The authors state that one of their key aims "was to provide a basis for refining our understanding of what community response will be when valid earthquake predictions are released to the community sometime in the future." But there is no foundation in the work to support the notion that earthquakes will ever be forecast with anything approaching scientific accuracy. To date, for example, the only thing the 10-year-old Palmdale bulge has spawned has been this book.
A more useful study might have been to examine the media attention and public response to more reliably predictable disasters--such as hurricanes, tornadoes or volcanic eruptions. If a pattern of response were found, researchers then could make certain logical assumptions about the public's response to earthquake predictions in the future--if and when such predictions ever do become reality.

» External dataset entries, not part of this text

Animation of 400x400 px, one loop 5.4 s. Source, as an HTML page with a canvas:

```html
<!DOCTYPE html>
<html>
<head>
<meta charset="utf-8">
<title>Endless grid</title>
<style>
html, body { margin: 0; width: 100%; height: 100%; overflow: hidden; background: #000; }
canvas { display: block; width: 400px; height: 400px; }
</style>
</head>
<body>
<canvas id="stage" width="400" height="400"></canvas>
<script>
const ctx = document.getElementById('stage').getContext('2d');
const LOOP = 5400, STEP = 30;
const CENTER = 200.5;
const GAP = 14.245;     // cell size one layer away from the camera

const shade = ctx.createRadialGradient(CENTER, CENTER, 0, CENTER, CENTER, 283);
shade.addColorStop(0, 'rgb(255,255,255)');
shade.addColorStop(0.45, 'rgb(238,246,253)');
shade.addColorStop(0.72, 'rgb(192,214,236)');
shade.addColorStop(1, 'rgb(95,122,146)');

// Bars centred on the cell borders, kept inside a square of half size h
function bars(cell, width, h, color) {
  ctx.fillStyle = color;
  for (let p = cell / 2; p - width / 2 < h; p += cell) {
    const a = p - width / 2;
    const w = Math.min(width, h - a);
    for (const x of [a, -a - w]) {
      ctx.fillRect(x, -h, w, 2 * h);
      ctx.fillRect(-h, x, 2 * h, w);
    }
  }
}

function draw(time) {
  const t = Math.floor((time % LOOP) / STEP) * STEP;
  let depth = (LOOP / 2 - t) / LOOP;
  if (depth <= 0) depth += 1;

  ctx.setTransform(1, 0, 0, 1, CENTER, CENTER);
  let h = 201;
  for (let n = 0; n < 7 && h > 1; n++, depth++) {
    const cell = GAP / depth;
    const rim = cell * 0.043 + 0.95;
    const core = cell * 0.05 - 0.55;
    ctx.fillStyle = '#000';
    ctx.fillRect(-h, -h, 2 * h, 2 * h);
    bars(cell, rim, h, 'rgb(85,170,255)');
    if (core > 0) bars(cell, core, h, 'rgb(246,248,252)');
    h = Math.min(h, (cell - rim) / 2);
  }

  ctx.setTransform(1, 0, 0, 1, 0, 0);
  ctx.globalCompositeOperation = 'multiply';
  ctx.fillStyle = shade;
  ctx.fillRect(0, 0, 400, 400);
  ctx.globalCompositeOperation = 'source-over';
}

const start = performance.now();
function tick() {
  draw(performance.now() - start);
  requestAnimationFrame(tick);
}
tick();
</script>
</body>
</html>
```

When the authors state, "The media were as ill prepared as government and private agencies to deal with the newly intensified earthquake threat," the reader must question whether anyone believed there was a threat. The original bulge, after all, was "an uplift of no more than one foot, spread over thousands of square miles, (and which) could only be detected through the most sophisticated mapping techniques."
While there is, to be sure, important sociological information contained within the pages, the authors are reluctant to interpret such data or to make helpful recommendations or constructive criticisms. Nevertheless, the careful and intuitive reader will be able to sift through the voluminous survey results and apply his or her own standards to the information.
Of more urgency to Californians, the authors report that "miscommunication and misunderstanding between authorities and the public" permit people to implicitly and erroneously treat "the near predictions, forecasts, and cautions" as merely long-range preliminary announcements which will be followed by short-term warnings. Despite the authors' bold and accurate claim that this is "a new observation of great importance," it sadly is not accompanied by even a semblance of prescriptive countermeasures.
Finally, they write: "The more responsible media are plagued by fears of the opposing evils of public apathy and panic: One consequence of these twin fears is the practice of presenting items according to an alarm-and-reassurance pattern"--first announcing the alarming threat of impending events (e.g., a possible earthquake) followed by reassurances (e.g., the seismic adequacy of Southern California construction). The authors chide the media: "The reader (of media reports) is then offered little, if any, help in resolving the contradictory message into a reasonable set of conclusions."
Alas, the same can be said of this book.